Document images with source code –
§

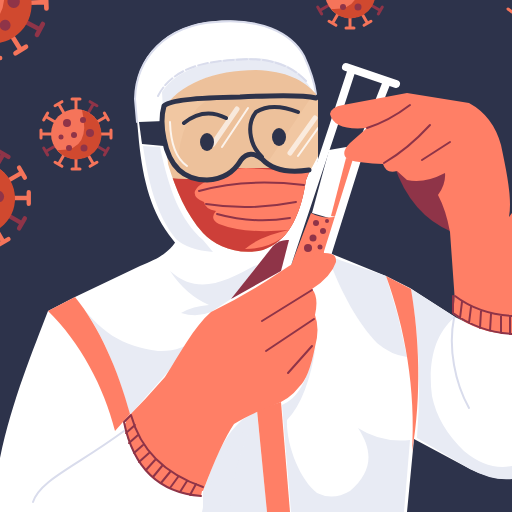
<!DOCTYPE html>
<html lang="en">
<head>
<meta charset="utf-8">
<title>Scientist with test tube</title>
<style>
:root{--navy:#2d334b;--white:#fff;--shade:#e8ebf4;--fold:#d9dcec;--coral:#ff7f66;--red:#cd3f39;--wine:#8f3448;--skin:#edc19b;--lens:#f3cfab;--virus:#f5745a;--virus-dark:#d0492f}
html,body{margin:0;width:512px;height:512px;overflow:hidden;background:var(--navy)}
svg{display:block}
.navy{fill:var(--navy)}.white{fill:var(--white)}.shade{fill:var(--shade)}.coral{fill:var(--coral)}.red{fill:var(--red)}.wine{fill:var(--wine)}.skin{fill:var(--skin)}
.line{fill:none;stroke-linecap:round;stroke-linejoin:round}
.crease{stroke:var(--wine);stroke-width:2}
.fold{stroke:var(--fold);stroke-width:2}
.frame{stroke:var(--navy);stroke-width:5}
.glass{stroke:var(--white);stroke-width:8}
.spike{stroke:var(--virus);stroke-width:3}
.spike-dark{stroke:var(--wine);stroke-width:3}
</style>
</head>
<body>
<svg width="512" height="512" viewBox="0 0 512 512" role="img" aria-label="Scientist in protective suit, goggles and mask holding a test tube, surrounded by viruses">
<defs>
  <path id="spike" class="line" d="M0-24V-35M-4-35H4"/>
  <g id="virus">
    <g class="spike">
      <use href="#spike"/><use href="#spike" transform="rotate(60)"/><use href="#spike" transform="rotate(90)"/><use href="#spike" transform="rotate(150)"/><use href="#spike" transform="rotate(180)"/><use href="#spike" transform="rotate(210)"/><use href="#spike" transform="rotate(270)"/><use href="#spike" transform="rotate(300)"/><use href="#spike" transform="rotate(330)"/>
    </g>
    <g class="spike-dark"><use href="#spike" transform="rotate(30)"/><use href="#spike" transform="rotate(120)"/><use href="#spike" transform="rotate(240)"/></g>
    <circle r="25" fill="var(--virus)"/>
    <path d="M6-24A25 25 0 1 1-19 16Q16 18 6-24Z" fill="var(--virus-dark)"/>
    <g class="wine"><circle cx="-9" cy="-11" r="4"/><circle cx="7" cy="-14" r="3"/><circle cx="-15" cy="3" r="2.5"/><circle cx="-2" cy="1" r="3"/><circle cx="14" cy="-1" r="4"/><circle cx="-7" cy="14" r="3"/><circle cx="8" cy="14" r="3.5"/></g>
  </g>
  <clipPath id="face-opening"><path d="M163 110C178 84 215 70 256 70C286 71 304 80 316 94L318 150L306 180C300 220 286 242 263 250C238 256 215 246 203 233C186 214 176 190 168 164Z"/></clipPath>
  <clipPath id="goggle-lens"><path d="M163 106Q168 98 240 97Q300 93 318 99V156L310 171Q280 177 262 159Q250 148 241 160Q229 180 205 180Q172 179 164 137Z"/></clipPath>
</defs>

<rect class="navy" width="512" height="512"/>

<g id="viruses">
  <use href="#virus" transform="translate(76 134)"/>
  <use href="#virus" transform="translate(-8 4) rotate(-2) scale(1.55)"/>
  <use href="#virus" transform="translate(-22 198) scale(1.45)"/>
  <use href="#virus" transform="translate(350 -7)"/>
  <path class="line spike" d="M512 12L508 9"/>
</g>

<g id="suit">
  <path class="white" d="M178 238C170 252 160 258 140 266L75 297L48 311C34 348 12 400 0 458V512H407L414 439L470 469Q492 480 512 479V333Q482 332 455 317L410 288L386 276L332 254L300 225Z"/>
  <path class="shade" d="M75 297C100 333 122 346 158 351Q182 352 196 338L166 374L130 415C118 372 102 330 75 297Z"/>
  <path class="shade" d="M170 271C198 296 225 282 258 264L234 297L211 312Q197 318 181 313Q193 306 209 305Q186 295 170 271Z"/>
  <path class="shade" d="M180 246C205 262 240 267 282 257L286 247Q250 256 220 249Q196 248 180 246Z"/>
  <path class="shade" d="M328 256C340 292 360 326 377 343Q391 355 407 357L398 316L386 276Z"/>
  <path class="shade" d="M411 289L455 317C433 335 428 366 432 396Q438 426 464 451Q488 471 512 466V479Q492 481 470 469L417 438Q423 360 411 289Z"/>
  <path class="shade" d="M316 345C307 382 298 398 282 405L291 512H404L410 440Q381 443 358 428C374 452 372 472 350 491Q333 501 317 493C300 480 286 445 287 420Q308 398 316 345Z"/>
  <path class="shade" d="M203 492C215 460 222 438 242 420L257 411L267 512H203Z"/>
  <path class="shade" d="M206 494C220 464 228 441 251 426Q238 455 232 490L230 512H202Z"/>
  <path class="line fold" d="M33 502C40 480 75 467 124 431M454 318C448 348 455 383 469 408"/>
  <g id="stripes" class="coral">
    <path d="M48 311L75 297C100 328 118 370 130 414L115 431C104 387 80 342 48 311Z"/>
    <path d="M386 276L411 289C419 336 422 395 412 452C416 390 405 328 386 276Z"/>
    <path d="M257 410L281 402L290 512H267Z"/>
  </g>
</g>

<g id="hood">
  <path class="white" d="M135 98C135 58 165 25 216 21C259 18 291 32 304 56C314 77 316 93 318 112L318 160L304 218L288 258Q250 272 208 261Q181 253 173 240C151 213 143 180 139 142Z"/>
  <path class="shade" d="M143 146L160 147C169 190 180 220 203 240L213 252Q188 250 176 239C155 213 148 179 143 146Z"/>
  <path class="shade" d="M162 92C177 68 215 58 252 58Q284 59 302 76L315 94C288 72 270 70 246 71C209 73 181 84 163 110Z"/>
  <path class="line fold" stroke-dasharray="10 3" d="M158 96C171 70 202 61 235 60Q282 55 307 82"/>
  <path class="line fold" d="M137 122L135 99C136 58 166 25 216 22C259 18 291 32 304 56Q314 78 316 94"/>
</g>

<g id="face" clip-path="url(#face-opening)">
  <rect class="skin" x="150" y="60" width="180" height="200"/>
  <g id="mask">
    <path class="red" d="M170 178Q208 182 238 168H312V260H180Z"/>
    <path class="coral" d="M207 181Q230 168 246 168L311 172L303 214Q283 249 245 249Q260 236 289 230Q244 234 219 224Q209 219 216 211Q205 209 204 202Q193 198 195 191Q198 185 207 181Z"/>
    <path class="line crease" d="M199 191Q245 178 304 185M206 204Q250 211 296 202M217 214Q253 224 290 218"/>
  </g>
</g>

<g id="goggles">
  <path class="navy" d="M139 122L164 121V146L142 144Z"/>
  <g clip-path="url(#goggle-lens)">
    <rect fill="var(--skin)" x="155" y="90" width="170" height="95"/>
    <path fill="var(--lens)" d="M160 96H215Q178 112 178 170L163 150ZM266 165L312 96H330V172H280Z" opacity=".45"/>
    <path class="line" stroke="#fff" stroke-width="5" opacity=".65" d="M213 144L237 109M290 153L315 118"/>
    <path class="line" stroke="#fff" stroke-width="2" opacity=".8" d="M222 147L248 108M298 156L318 128M170 122Q171 155 187 166"/>
  </g>
  <ellipse class="navy" cx="207" cy="142" rx="7" ry="9"/>
  <ellipse class="navy" cx="279" cy="137" rx="7" ry="9"/>
  <path class="line" stroke="var(--navy)" stroke-width="4" d="M184 123Q204 107 226 118M298 112Q272 102 256 112Q248 122 251 137Q253 148 262 157"/>
  <path class="line frame" d="M316 98Q300 94 240 97Q171 98 164 106Q160 120 164 139Q172 180 207 180Q230 179 241 160Q250 149 262 159Q277 175 309 170"/>
</g>

<g id="test-tube">
  <path class="navy" d="M352 72L388 84L362 150L331 248L287 268Z"/>
  <path class="white" d="M329 150L358 145L336 220L312 213Z"/>
  <path class="coral" d="M311 213Q324 220 339 216L324 260L290 268Z"/>
  <path class="coral" d="M346 158L355 161L337 217L331 216Z"/>
  <g class="wine"><circle cx="316" cy="223" r="3"/><circle cx="323" cy="231" r="3"/><circle cx="313" cy="238" r="3.5"/><circle cx="308" cy="248" r="4"/><circle cx="320" cy="247" r="2.5"/><circle cx="327" cy="221" r="2"/></g>
  <path class="line glass" d="M351 72L332 130L286 268M386 84L360 150L328 252"/>
  <path class="line glass" d="M346 67L396 84"/>
</g>

<g id="raised-glove">
  <path class="wine" d="M394 165Q411 215 452 232L462 150Z"/>
  <path class="coral" d="M330 114Q331 107 343 105L407 93L469 103Q493 116 501 145C508 178 512 200 509 217L512 213V330L455 302L450 232Q446 210 438 195Q446 184 445 173Q424 184 407 180L397 171Q386 174 383 164Q361 163 349 160Q339 154 350 143L367 128Q334 131 330 114Z"/>
  <path class="line crease" d="M367 128Q389 121 410 105M384 163Q408 149 430 125M422 160L450 142"/>
  <path class="coral" d="M455 294Q479 314 512 316V334Q479 334 453 314Z"/>
  <path class="line crease" d="M455 296Q479 314 512 316M453 296L453 313Q479 332 512 334M462 302L460 318M471 307L469 323M481 311L480 328M491 314L490 331M501 316V333M510 317V333"/>
</g>

<g id="holding-glove">
  <path class="wine" d="M231 299L273 246Q280 239 289 240L281 271Z"/>
  <path class="coral" d="M125 420Q145 400 165 377C181 352 193 328 211 312Q248 294 280 272Q301 257 322 253Q337 252 336 262Q331 277 312 289Q319 297 315 315Q320 329 315 347Q309 378 299 387Q290 399 274 405Q248 415 234 424Q221 443 203 491Q150 483 125 420Z"/>
  <path class="line crease" d="M262 321L312 290M266 351L314 319M288 373L312 346"/>
  <path class="coral" d="M124 425L132 415Q145 465 203 486L201 496Q138 490 124 425Z"/>
  <path class="line crease" d="M124 422L131 415Q145 467 203 487M124 422Q138 491 201 496M126 433L135 425M129 443L138 435M134 453L143 445M139 462L149 453M146 470L155 460M153 477L162 466M161 483L170 472M170 488L178 477M180 492L187 481M190 495L196 484"/>
</g>
</svg>
</body>
</html>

§

Exercise –
The lines in the records above that include the word "navy" must be copied out.

Written solution –
:root{--navy:#2d334b;--white:#fff;--shade:#e8ebf4;--fold:#d9dcec;--coral:#ff7f66;--red:#cd3f39;--wine:#8f3448;--skin:#edc19b;--lens:#f3cfab;--virus:#f5745a;--virus-dark:#d0492f}
html,body{margin:0;width:512px;height:512px;overflow:hidden;background:var(--navy)}
.navy{fill:var(--navy)}.white{fill:var(--white)}.shade{fill:var(--shade)}.coral{fill:var(--coral)}.red{fill:var(--red)}.wine{fill:var(--wine)}.skin{fill:var(--skin)}
.frame{stroke:var(--navy);stroke-width:5}
<rect class="navy" width="512" height="512"/>
  <path class="navy" d="M139 122L164 121V146L142 144Z"/>
  <ellipse class="navy" cx="207" cy="142" rx="7" ry="9"/>
  <ellipse class="navy" cx="279" cy="137" rx="7" ry="9"/>
  <path class="line" stroke="var(--navy)" stroke-width="4" d="M184 123Q204 107 226 118M298 112Q272 102 256 112Q248 122 251 137Q253 148 262 157"/>
  <path class="navy" d="M352 72L388 84L362 150L331 248L287 268Z"/>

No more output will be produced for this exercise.